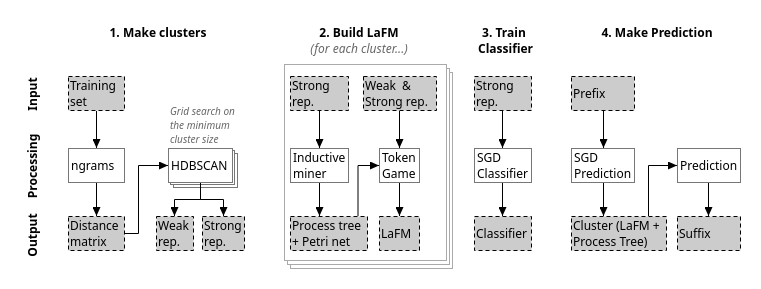
<!DOCTYPE html>
<html lang="en">
<head>
<meta charset="utf-8">
<title>Prediction pipeline</title>
<style>
:root {
  --paper: #fff;
  --ink: #000;
  --data-fill: #ccc;
  --step-line: #777;
  --stack-line: #aaa;
  --note: #666;
}
* { box-sizing: border-box; }
html, body { margin: 0; overflow: hidden; }
.diagram {
  position: relative;
  width: 761px;
  height: 289px;
  overflow: hidden;
  background: var(--paper);
  color: var(--ink);
  font: 12px/16px "Noto Sans", "Open Sans", sans-serif;
}
.diagram > * { position: absolute; margin: 0; white-space: pre; }
.stage {
  top: 25px;
  width: 160px;
  font-size: 12px;
  font-weight: 700;
  text-align: center;
}
.note { color: var(--note); font-style: italic; }
.row-label {
  left: -7px;
  width: 80px;
  height: 16px;
  font-weight: 700;
  text-align: center;
  transform: rotate(-90deg);
}
.node {
  display: flex;
  align-items: center;
  height: 35px;
  padding-left: 2px;
}
.step { background: var(--paper); border: 1px solid var(--step-line); }
.input { top: 76px; }
.process { top: 148px; }
.output { top: 216px; }
.connectors, .data-frames { left: 0; top: 0; }
.sheet { background: var(--paper); border: 1px solid var(--stack-line); }
.cluster-sheet { width: 163px; height: 197px; }
.grid-sheet { width: 65px; height: 35px; border-color: var(--step-line); }
</style>
</head>
<body>
<main class="diagram">
  <h2 class="stage" style="left:78px">1. Make clusters</h2>
  <h2 class="stage" style="left:279px">2. Build LaFM</h2>
  <p class="note" style="left:279px;top:41px;width:160px;text-align:center">(for each cluster...)</p>
  <h2 class="stage" style="left:424px">3. Train
 Classifier</h2>
  <h2 class="stage" style="left:577px">4. Make Prediction</h2>

  <div class="row-label" style="top:86px">Input</div>
  <div class="row-label" style="top:158px">Processing</div>
  <div class="row-label" style="top:227px">Output</div>

  <div class="sheet cluster-sheet" style="left:290px;top:72px"></div>
  <div class="sheet cluster-sheet" style="left:287px;top:68px"></div>
  <div class="sheet cluster-sheet" style="left:284px;top:64px"></div>
  <div class="sheet grid-sheet" style="left:173px;top:153px"></div>
  <div class="sheet grid-sheet" style="left:170px;top:150px"></div>

  <svg class="data-frames" width="761" height="289" aria-hidden="true">
    <g fill="var(--data-fill)" stroke="var(--ink)" stroke-dasharray="4 3">
      <rect x="68.5" y="76.5" width="56" height="34"/>
      <rect x="68.5" y="216.5" width="56" height="34"/>
      <rect x="156.5" y="216.5" width="37" height="34"/>
      <rect x="202.5" y="216.5" width="42" height="34"/>
      <rect x="290.5" y="76.5" width="58" height="34"/>
      <rect x="363.5" y="76.5" width="73" height="34"/>
      <rect x="290.5" y="216.5" width="77" height="34"/>
      <rect x="379.5" y="216.5" width="40" height="34"/>
      <rect x="474.5" y="76.5" width="57" height="34"/>
      <rect x="474.5" y="216.5" width="57" height="34"/>
      <rect x="571.5" y="76.5" width="63" height="34"/>
      <rect x="571.5" y="216.5" width="95" height="34"/>
      <rect x="677.5" y="216.5" width="63" height="34"/>
    </g>
  </svg>

  <div class="node input" style="left:68px;width:57px">Training
set</div>
  <div class="node step process" style="left:68px;width:57px">ngrams</div>
  <div class="node output" style="left:68px;width:57px">Distance
matrix</div>
  <p class="note" style="left:170px;top:104px;font-size:10px;line-height:14px">Grid search on
the minimum
cluster size</p>
  <div class="node step process" style="left:168px;width:65px">HDBSCAN</div>
  <div class="node output" style="left:156px;width:38px">Weak
rep.</div>
  <div class="node output" style="left:202px;width:43px">Strong
rep.</div>

  <div class="node input" style="left:290px;width:59px">Strong
rep.</div>
  <div class="node input" style="left:363px;width:74px">Weak  &amp;
Strong rep.</div>
  <div class="node step process" style="left:290px;width:59px">Inductive
miner</div>
  <div class="node step process" style="left:379px;width:41px">Token
Game</div>
  <div class="node output" style="left:290px;width:78px">Process tree
+ Petri net</div>
  <div class="node output" style="left:379px;width:41px">LaFM</div>

  <div class="node input" style="left:474px;width:58px">Strong
rep.</div>
  <div class="node step process" style="left:474px;width:58px">SGD
Classifier</div>
  <div class="node output" style="left:474px;width:58px">Classifier</div>

  <div class="node input" style="left:571px;width:64px">Prefix</div>
  <div class="node step process" style="left:571px;width:64px">SGD
Prediction</div>
  <div class="node output" style="left:571px;width:96px">Cluster (LaFM +
Process Tree)</div>
  <div class="node step process" style="left:677px;width:64px">Prediction</div>
  <div class="node output" style="left:677px;width:64px">Suffix</div>

  <svg class="connectors" width="761" height="289" aria-hidden="true">
    <defs>
      <marker id="arrowhead" markerUnits="userSpaceOnUse" markerWidth="9" markerHeight="8" refX="9" refY="4" orient="auto">
        <polygon points="0,0 9,4 0,8" fill="var(--ink)"/>
      </marker>
    </defs>
    <g fill="none" stroke="var(--ink)" marker-end="url(#arrowhead)">
      <path id="input-to-process" d="M96.5 111V148" marker-end="url(#arrowhead)"/>
      <path d="M96.5 183V216" marker-end="url(#arrowhead)"/>
      <path d="M125 233.5H138.5V165.5H168" marker-end="url(#arrowhead)"/>
      <path d="M200.5 183V199.5H174.5V216" marker-end="url(#arrowhead)"/>
      <path d="M200.5 183V199.5H223.5V216" marker-end="url(#arrowhead)"/>
      <path d="M319.5 111V148" marker-end="url(#arrowhead)"/>
      <path d="M319.5 183V216" marker-end="url(#arrowhead)"/>
      <path d="M358 216V165.5H379" marker-end="url(#arrowhead)"/>
      <path d="M399.5 111V148" marker-end="url(#arrowhead)"/>
      <path d="M399.5 183V216" marker-end="url(#arrowhead)"/>
      <path d="M502.5 111V148" marker-end="url(#arrowhead)"/>
      <path d="M502.5 183V216" marker-end="url(#arrowhead)"/>
      <path d="M603.5 111V148" marker-end="url(#arrowhead)"/>
      <path d="M603.5 183V216" marker-end="url(#arrowhead)"/>
      <path d="M648.5 216V165.5H677" marker-end="url(#arrowhead)"/>
      <path d="M708.5 183V216" marker-end="url(#arrowhead)"/>
    </g>
  </svg>
</main>
</body>
</html>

:: What is expected ::
Output all entries unchanged; skip the pictures.

:: Answer space ::
<!DOCTYPE html>
<html lang="en">
<head>
<meta charset="utf-8">
<title>Prediction pipeline</title>
<style>
:root {
  --paper: #fff;
  --ink: #000;
  --data-fill: #ccc;
  --step-line: #777;
  --stack-line: #aaa;
  --note: #666;
}
* { box-sizing: border-box; }
html, body { margin: 0; overflow: hidden; }
.diagram {
  position: relative;
  width: 761px;
  height: 289px;
  overflow: hidden;
  background: var(--paper);
  color: var(--ink);
  font: 12px/16px "Noto Sans", "Open Sans", sans-serif;
}
.diagram > * { position: absolute; margin: 0; white-space: pre; }
.stage {
  top: 25px;
  width: 160px;
  font-size: 12px;
  font-weight: 700;
  text-align: center;
}
.note { color: var(--note); font-style: italic; }
.row-label {
  left: -7px;
  width: 80px;
  height: 16px;
  font-weight: 700;
  text-align: center;
  transform: rotate(-90deg);
}
.node {
  display: flex;
  align-items: center;
  height: 35px;
  padding-left: 2px;
}
.step { background: var(--paper); border: 1px solid var(--step-line); }
.input { top: 76px; }
.process { top: 148px; }
.output { top: 216px; }
.connectors, .data-frames { left: 0; top: 0; }
.sheet { background: var(--paper); border: 1px solid var(--stack-line); }
.cluster-sheet { width: 163px; height: 197px; }
.grid-sheet { width: 65px; height: 35px; border-color: var(--step-line); }
</style>
</head>
<body>
<main class="diagram">
  <h2 class="stage" style="left:78px">1. Make clusters</h2>
  <h2 class="stage" style="left:279px">2. Build LaFM</h2>
  <p class="note" style="left:279px;top:41px;width:160px;text-align:center">(for each cluster...)</p>
  <h2 class="stage" style="left:424px">3. Train
 Classifier</h2>
  <h2 class="stage" style="left:577px">4. Make Prediction</h2>

  <div class="row-label" style="top:86px">Input</div>
  <div class="row-label" style="top:158px">Processing</div>
  <div class="row-label" style="top:227px">Output</div>

  <div class="sheet cluster-sheet" style="left:290px;top:72px"></div>
  <div class="sheet cluster-sheet" style="left:287px;top:68px"></div>
  <div class="sheet cluster-sheet" style="left:284px;top:64px"></div>
  <div class="sheet grid-sheet" style="left:173px;top:153px"></div>
  <div class="sheet grid-sheet" style="left:170px;top:150px"></div>

  <svg class="data-frames" width="761" height="289" aria-hidden="true">
    <g fill="var(--data-fill)" stroke="var(--ink)" stroke-dasharray="4 3">
      <rect x="68.5" y="76.5" width="56" height="34"/>
      <rect x="68.5" y="216.5" width="56" height="34"/>
      <rect x="156.5" y="216.5" width="37" height="34"/>
      <rect x="202.5" y="216.5" width="42" height="34"/>
      <rect x="290.5" y="76.5" width="58" height="34"/>
      <rect x="363.5" y="76.5" width="73" height="34"/>
      <rect x="290.5" y="216.5" width="77" height="34"/>
      <rect x="379.5" y="216.5" width="40" height="34"/>
      <rect x="474.5" y="76.5" width="57" height="34"/>
      <rect x="474.5" y="216.5" width="57" height="34"/>
      <rect x="571.5" y="76.5" width="63" height="34"/>
      <rect x="571.5" y="216.5" width="95" height="34"/>
      <rect x="677.5" y="216.5" width="63" height="34"/>
    </g>
  </svg>

  <div class="node input" style="left:68px;width:57px">Training
set</div>
  <div class="node step process" style="left:68px;width:57px">ngrams</div>
  <div class="node output" style="left:68px;width:57px">Distance
matrix</div>
  <p class="note" style="left:170px;top:104px;font-size:10px;line-height:14px">Grid search on
the minimum
cluster size</p>
  <div class="node step process" style="left:168px;width:65px">HDBSCAN</div>
  <div class="node output" style="left:156px;width:38px">Weak
rep.</div>
  <div class="node output" style="left:202px;width:43px">Strong
rep.</div>

  <div class="node input" style="left:290px;width:59px">Strong
rep.</div>
  <div class="node input" style="left:363px;width:74px">Weak  &amp;
Strong rep.</div>
  <div class="node step process" style="left:290px;width:59px">Inductive
miner</div>
  <div class="node step process" style="left:379px;width:41px">Token
Game</div>
  <div class="node output" style="left:290px;width:78px">Process tree
+ Petri net</div>
  <div class="node output" style="left:379px;width:41px">LaFM</div>

  <div class="node input" style="left:474px;width:58px">Strong
rep.</div>
  <div class="node step process" style="left:474px;width:58px">SGD
Classifier</div>
  <div class="node output" style="left:474px;width:58px">Classifier</div>

  <div class="node input" style="left:571px;width:64px">Prefix</div>
  <div class="node step process" style="left:571px;width:64px">SGD
Prediction</div>
  <div class="node output" style="left:571px;width:96px">Cluster (LaFM +
Process Tree)</div>
  <div class="node step process" style="left:677px;width:64px">Prediction</div>
  <div class="node output" style="left:677px;width:64px">Suffix</div>

  <svg class="connectors" width="761" height="289" aria-hidden="true">
    <defs>
      <marker id="arrowhead" markerUnits="userSpaceOnUse" markerWidth="9" markerHeight="8" refX="9" refY="4" orient="auto">
        <polygon points="0,0 9,4 0,8" fill="var(--ink)"/>
      </marker>
    </defs>
    <g fill="none" stroke="var(--ink)" marker-end="url(#arrowhead)">
      <path id="input-to-process" d="M96.5 111V148" marker-end="url(#arrowhead)"/>
      <path d="M96.5 183V216" marker-end="url(#arrowhead)"/>
      <path d="M125 233.5H138.5V165.5H168" marker-end="url(#arrowhead)"/>
      <path d="M200.5 183V199.5H174.5V216" marker-end="url(#arrowhead)"/>
      <path d="M200.5 183V199.5H223.5V216" marker-end="url(#arrowhead)"/>
      <path d="M319.5 111V148" marker-end="url(#arrowhead)"/>
      <path d="M319.5 183V216" marker-end="url(#arrowhead)"/>
      <path d="M358 216V165.5H379" marker-end="url(#arrowhead)"/>
      <path d="M399.5 111V148" marker-end="url(#arrowhead)"/>
      <path d="M399.5 183V216" marker-end="url(#arrowhead)"/>
      <path d="M502.5 111V148" marker-end="url(#arrowhead)"/>
      <path d="M502.5 183V216" marker-end="url(#arrowhead)"/>
      <path d="M603.5 111V148" marker-end="url(#arrowhead)"/>
      <path d="M603.5 183V216" marker-end="url(#arrowhead)"/>
      <path d="M648.5 216V165.5H677" marker-end="url(#arrowhead)"/>
      <path d="M708.5 183V216" marker-end="url(#arrowhead)"/>
    </g>
  </svg>
</main>
</body>
</html>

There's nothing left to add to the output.